===== Data extract

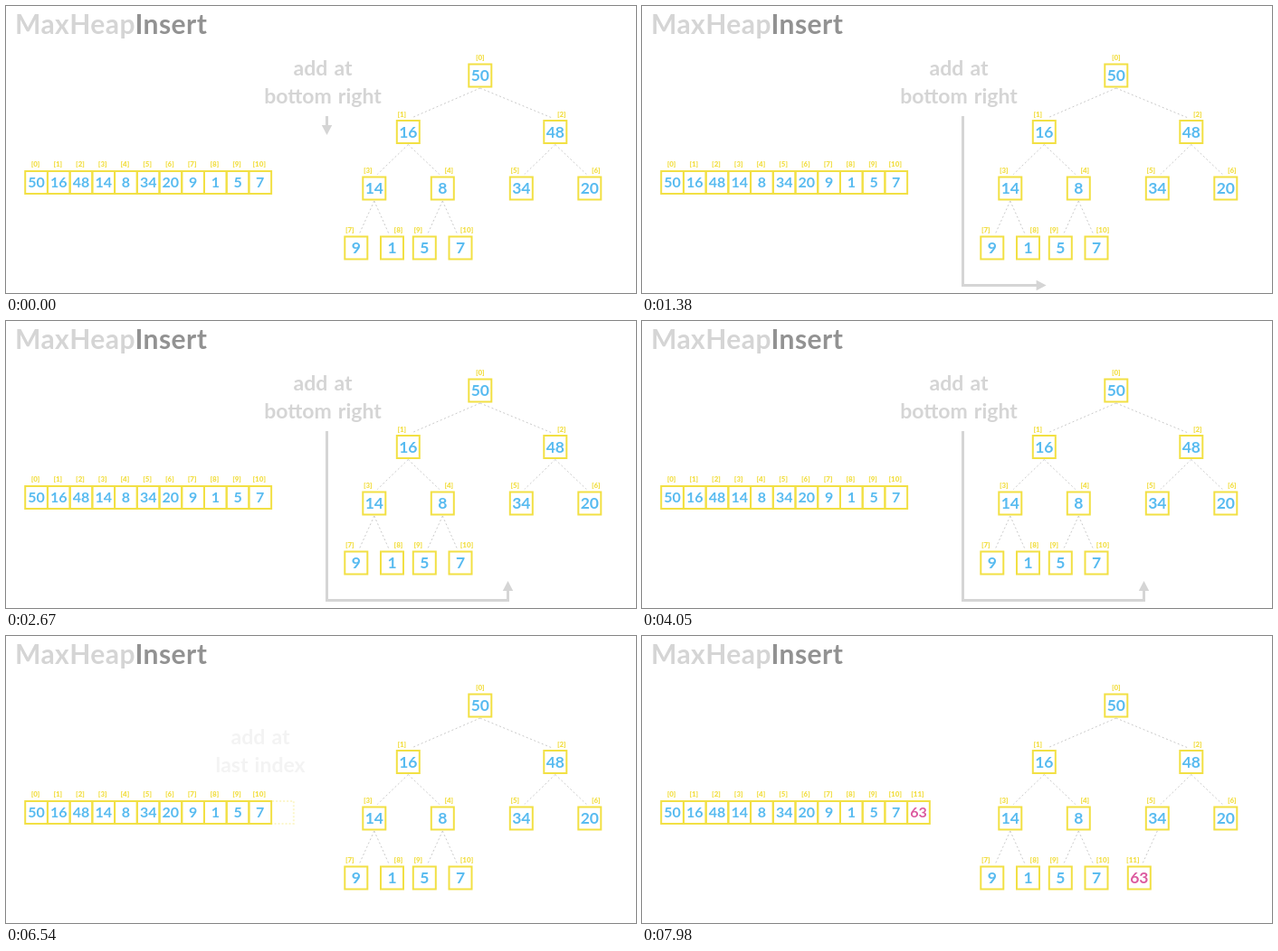
An HTML page for the animation above (8000 ms loop, 696 by 318 pixels).

```html
<!DOCTYPE html>
<html lang="en">
<head>
<meta charset="utf-8">
<title>MaxHeapInsert</title>
<style>
  html, body { margin: 0; width: 100%; height: 100%; overflow: hidden; background: #fff; }
  svg { display: block; width: 696px; height: 318px; }
  text { font-family: Lato, "Open Sans", sans-serif; font-weight: 700; }
  .title { fill: #d5d5d5; font-size: 30px; letter-spacing: 0.45px; }
  .num, .index, .note { text-anchor: middle; }
  .num { fill: #58bbf0; }
  .new { fill: #dc5a9f; }
  .index { fill: #f2df48; font-size: 8px; font-weight: 900; }
  .note { fill: #d5d5d5; font-size: 23px; word-spacing: 1.5px; }
  .box { fill: none; stroke: #f2e044; stroke-width: 2; }
  .edge { stroke: #cacaca; stroke-width: 1; stroke-dasharray: 2 2.6; }
</style>
</head>
<body>
<svg id="stage" viewBox="0 0 696 318">
  <text class="title" x="10" y="31">MaxHeap<tspan fill="#929292">Insert</tspan></text>
</svg>
<script>
const LOOP = 8000;
const CELL = { x: 21.2, y: 183, w: 24.72, h: 25, font: 16 };
const NODE = { size: 25, font: 17.5 };
const ROOT = { x: 523.8, y: 77 };
// Row height and child offsets per tree level
const LEVELS = [
  { y: 139.5, left: -79.5, right: 83 },
  { y: 202, left: -37.5, right: 38 },
  { y: 268, left: -20, right: 19.7 }
];
const values = [50, 16, 48, 14, 8, 34, 20, 9, 1, 5, 7, 63];
const last = values.length - 1;

const parentOf = i => (i - 1) >> 1;
// -1 for a left child, 1 for a right child, 0 for the root
const sideOf = i => i === 0 ? 0 : i % 2 ? -1 : 1;

function nodeAt(i) {
  if (i === 0) return ROOT;
  const level = LEVELS[Math.floor(Math.log2(i + 1)) - 1];
  const shift = sideOf(i) < 0 ? level.left : level.right;
  return { x: nodeAt(parentOf(i)).x + shift, y: level.y };
}

const cellX = i => CELL.x + CELL.w * i;
const cellMid = i => ({ x: cellX(i) + CELL.w / 2, y: CELL.y + CELL.h / 2 });

const stage = document.getElementById('stage');

function add(parent, tag, attrs = {}, content) {
  const el = document.createElementNS('http://www.w3.org/2000/svg', tag);
  for (const key in attrs) el.setAttribute(key, attrs[key]);
  if (content !== undefined) el.textContent = content;
  return parent.appendChild(el);
}

const group = () => add(stage, 'g');

function addNumber(parent, i, { x, y }, size) {
  return add(parent, 'text', {
    class: i === last ? 'num new' : 'num', x, y: y + size * 0.36, 'font-size': size
  }, values[i]);
}

function addIndex(parent, i, x, y) {
  add(parent, 'text', { class: 'index', x, y: y + 2.8 }, `[${i}]`);
}

function addNote(parent, x, y, lines) {
  lines.forEach((line, i) => add(parent, 'text', { class: 'note', x, y: y + i * 30.5 }, line));
}

function addNode(parent, i) {
  const { x, y } = nodeAt(i);
  const half = NODE.size / 2;
  const side = sideOf(i);
  if (side) {
    const from = nodeAt(parentOf(i));
    add(parent, 'line', { class: 'edge', x1: from.x, y1: from.y + 14, x2: x - side * 3.5, y2: y - 15.5 });
  }
  add(parent, 'rect', { class: 'box', x: x - half, y: y - half, width: NODE.size, height: NODE.size });
  addNumber(parent, i, { x, y }, NODE.font);
  addIndex(parent, i, x + side * 7, y - 19.7);
}

function addCell(parent, i) {
  add(parent, 'rect', { class: 'box', x: cellX(i), y: CELL.y, width: CELL.w, height: CELL.h });
  addIndex(parent, i, cellMid(i).x - 1, 175);
}

const base = group();
for (let i = 0; i < last; i++) {
  addNode(base, i);
  addCell(base, i);
  addNumber(base, i, cellMid(i), CELL.font);
}

const treeHint = group();
addNote(treeHint, 350, 77, ['add at', 'bottom right']);
const route = [[354.5, 122], [354.5, 309.5], [554.5, 309.5], [554.5, 288]];
const shaft = add(treeHint, 'path', { fill: 'none', stroke: '#d5d5d5', 'stroke-width': 3 });
const head = add(treeHint, 'path', { d: 'M0 0L-11 -5.7V5.7Z', fill: '#d5d5d5' });

const arrayHint = group();
addNote(arrayHint, 281, 120, ['add at', 'last index']);
add(arrayHint, 'path', {
  class: 'box', 'stroke-dasharray': '2 2',
  d: `M${cellX(last) + 1} ${CELL.y}h${CELL.w - 1}v${CELL.h}h${1 - CELL.w}`
});

const newNode = group();
addNode(newNode, last);
const newCell = group();
addCell(newCell, last);
const mover = addNumber(stage, last, nodeAt(last), NODE.font);

const mix = (a, b, p) => a + (b - a) * p;
const ramp = (t, from, to) => Math.min(1, Math.max(0, (t - from) / (to - from)));
const ease = (t, from, to) => (1 - Math.cos(Math.PI * ramp(t, from, to))) / 2;
const fade = (el, amount) => el.setAttribute('opacity', amount);

// Points of the route up to the given length
function cutRoute(length) {
  const points = [route[0]];
  for (let i = 1; i < route.length && length > 0; i++) {
    const [x1, y1] = route[i - 1];
    const [x2, y2] = route[i];
    const side = Math.hypot(x2 - x1, y2 - y1);
    const p = Math.min(1, length / side);
    points.push([mix(x1, x2, p), mix(y1, y2, p)]);
    length -= side;
  }
  return points;
}

function drawArrow(length) {
  const line = cutRoute(length - 10);
  const [bx, by] = line[line.length - 1];
  const [tx, ty] = cutRoute(length).pop();
  const angle = Math.atan2(ty - by, tx - bx) * 180 / Math.PI;
  shaft.setAttribute('d', 'M' + line.join('L'));
  head.setAttribute('transform', `translate(${tx} ${ty}) rotate(${angle})`);
}

function moveNumber(p) {
  const from = nodeAt(last);
  const to = cellMid(last);
  const size = mix(NODE.font, CELL.font, p);
  mover.setAttribute('x', mix(from.x, to.x, p));
  mover.setAttribute('y', mix(from.y, to.y, p) + size * 0.36);
  mover.setAttribute('font-size', size);
  mover.setAttribute('visibility', p > 0 ? 'visible' : 'hidden');
}

function render(t) {
  drawArrow(mix(21, 409, ease(t, 560, 1910)));
  fade(treeHint, 1 - ease(t, 4630, 4960));
  fade(arrayHint, ease(t, 5190, 5410) * (1 - ease(t, 6340, 6650)));
  fade(newNode, ease(t, 6610, 6930));
  fade(newCell, ease(t, 7470, 7860));
  moveNumber(ease(t, 7060, 7870));
}

const start = performance.now();
function tick() {
  render((performance.now() - start) % LOOP);
  requestAnimationFrame(tick);
}
render(0);
requestAnimationFrame(tick);
</script>
</body>
</html>
```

==========

Work task: When repeating the entries, leave out every picture and keep the rest exact.

Solution to the problem:
An HTML page for the animation above (8000 ms loop, 696 by 318 pixels).

```html
<!DOCTYPE html>
<html lang="en">
<head>
<meta charset="utf-8">
<title>MaxHeapInsert</title>
<style>
  html, body { margin: 0; width: 100%; height: 100%; overflow: hidden; background: #fff; }
  svg { display: block; width: 696px; height: 318px; }
  text { font-family: Lato, "Open Sans", sans-serif; font-weight: 700; }
  .title { fill: #d5d5d5; font-size: 30px; letter-spacing: 0.45px; }
  .num, .index, .note { text-anchor: middle; }
  .num { fill: #58bbf0; }
  .new { fill: #dc5a9f; }
  .index { fill: #f2df48; font-size: 8px; font-weight: 900; }
  .note { fill: #d5d5d5; font-size: 23px; word-spacing: 1.5px; }
  .box { fill: none; stroke: #f2e044; stroke-width: 2; }
  .edge { stroke: #cacaca; stroke-width: 1; stroke-dasharray: 2 2.6; }
</style>
</head>
<body>
<svg id="stage" viewBox="0 0 696 318">
  <text class="title" x="10" y="31">MaxHeap<tspan fill="#929292">Insert</tspan></text>
</svg>
<script>
const LOOP = 8000;
const CELL = { x: 21.2, y: 183, w: 24.72, h: 25, font: 16 };
const NODE = { size: 25, font: 17.5 };
const ROOT = { x: 523.8, y: 77 };
// Row height and child offsets per tree level
const LEVELS = [
  { y: 139.5, left: -79.5, right: 83 },
  { y: 202, left: -37.5, right: 38 },
  { y: 268, left: -20, right: 19.7 }
];
const values = [50, 16, 48, 14, 8, 34, 20, 9, 1, 5, 7, 63];
const last = values.length - 1;

const parentOf = i => (i - 1) >> 1;
// -1 for a left child, 1 for a right child, 0 for the root
const sideOf = i => i === 0 ? 0 : i % 2 ? -1 : 1;

function nodeAt(i) {
  if (i === 0) return ROOT;
  const level = LEVELS[Math.floor(Math.log2(i + 1)) - 1];
  const shift = sideOf(i) < 0 ? level.left : level.right;
  return { x: nodeAt(parentOf(i)).x + shift, y: level.y };
}

const cellX = i => CELL.x + CELL.w * i;
const cellMid = i => ({ x: cellX(i) + CELL.w / 2, y: CELL.y + CELL.h / 2 });

const stage = document.getElementById('stage');

function add(parent, tag, attrs = {}, content) {
  const el = document.createElementNS('http://www.w3.org/2000/svg', tag);
  for (const key in attrs) el.setAttribute(key, attrs[key]);
  if (content !== undefined) el.textContent = content;
  return parent.appendChild(el);
}

const group = () => add(stage, 'g');

function addNumber(parent, i, { x, y }, size) {
  return add(parent, 'text', {
    class: i === last ? 'num new' : 'num', x, y: y + size * 0.36, 'font-size': size
  }, values[i]);
}

function addIndex(parent, i, x, y) {
  add(parent, 'text', { class: 'index', x, y: y + 2.8 }, `[${i}]`);
}

function addNote(parent, x, y, lines) {
  lines.forEach((line, i) => add(parent, 'text', { class: 'note', x, y: y + i * 30.5 }, line));
}

function addNode(parent, i) {
  const { x, y } = nodeAt(i);
  const half = NODE.size / 2;
  const side = sideOf(i);
  if (side) {
    const from = nodeAt(parentOf(i));
    add(parent, 'line', { class: 'edge', x1: from.x, y1: from.y + 14, x2: x - side * 3.5, y2: y - 15.5 });
  }
  add(parent, 'rect', { class: 'box', x: x - half, y: y - half, width: NODE.size, height: NODE.size });
  addNumber(parent, i, { x, y }, NODE.font);
  addIndex(parent, i, x + side * 7, y - 19.7);
}

function addCell(parent, i) {
  add(parent, 'rect', { class: 'box', x: cellX(i), y: CELL.y, width: CELL.w, height: CELL.h });
  addIndex(parent, i, cellMid(i).x - 1, 175);
}

const base = group();
for (let i = 0; i < last; i++) {
  addNode(base, i);
  addCell(base, i);
  addNumber(base, i, cellMid(i), CELL.font);
}

const treeHint = group();
addNote(treeHint, 350, 77, ['add at', 'bottom right']);
const route = [[354.5, 122], [354.5, 309.5], [554.5, 309.5], [554.5, 288]];
const shaft = add(treeHint, 'path', { fill: 'none', stroke: '#d5d5d5', 'stroke-width': 3 });
const head = add(treeHint, 'path', { d: 'M0 0L-11 -5.7V5.7Z', fill: '#d5d5d5' });

const arrayHint = group();
addNote(arrayHint, 281, 120, ['add at', 'last index']);
add(arrayHint, 'path', {
  class: 'box', 'stroke-dasharray': '2 2',
  d: `M${cellX(last) + 1} ${CELL.y}h${CELL.w - 1}v${CELL.h}h${1 - CELL.w}`
});

const newNode = group();
addNode(newNode, last);
const newCell = group();
addCell(newCell, last);
const mover = addNumber(stage, last, nodeAt(last), NODE.font);

const mix = (a, b, p) => a + (b - a) * p;
const ramp = (t, from, to) => Math.min(1, Math.max(0, (t - from) / (to - from)));
const ease = (t, from, to) => (1 - Math.cos(Math.PI * ramp(t, from, to))) / 2;
const fade = (el, amount) => el.setAttribute('opacity', amount);

// Points of the route up to the given length
function cutRoute(length) {
  const points = [route[0]];
  for (let i = 1; i < route.length && length > 0; i++) {
    const [x1, y1] = route[i - 1];
    const [x2, y2] = route[i];
    const side = Math.hypot(x2 - x1, y2 - y1);
    const p = Math.min(1, length / side);
    points.push([mix(x1, x2, p), mix(y1, y2, p)]);
    length -= side;
  }
  return points;
}

function drawArrow(length) {
  const line = cutRoute(length - 10);
  const [bx, by] = line[line.length - 1];
  const [tx, ty] = cutRoute(length).pop();
  const angle = Math.atan2(ty - by, tx - bx) * 180 / Math.PI;
  shaft.setAttribute('d', 'M' + line.join('L'));
  head.setAttribute('transform', `translate(${tx} ${ty}) rotate(${angle})`);
}

function moveNumber(p) {
  const from = nodeAt(last);
  const to = cellMid(last);
  const size = mix(NODE.font, CELL.font, p);
  mover.setAttribute('x', mix(from.x, to.x, p));
  mover.setAttribute('y', mix(from.y, to.y, p) + size * 0.36);
  mover.setAttribute('font-size', size);
  mover.setAttribute('visibility', p > 0 ? 'visible' : 'hidden');
}

function render(t) {
  drawArrow(mix(21, 409, ease(t, 560, 1910)));
  fade(treeHint, 1 - ease(t, 4630, 4960));
  fade(arrayHint, ease(t, 5190, 5410) * (1 - ease(t, 6340, 6650)));
  fade(newNode, ease(t, 6610, 6930));
  fade(newCell, ease(t, 7470, 7860));
  moveNumber(ease(t, 7060, 7870));
}

const start = performance.now();
function tick() {
  render((performance.now() - start) % LOOP);
  requestAnimationFrame(tick);
}
render(0);
requestAnimationFrame(tick);
</script>
</body>
</html>
```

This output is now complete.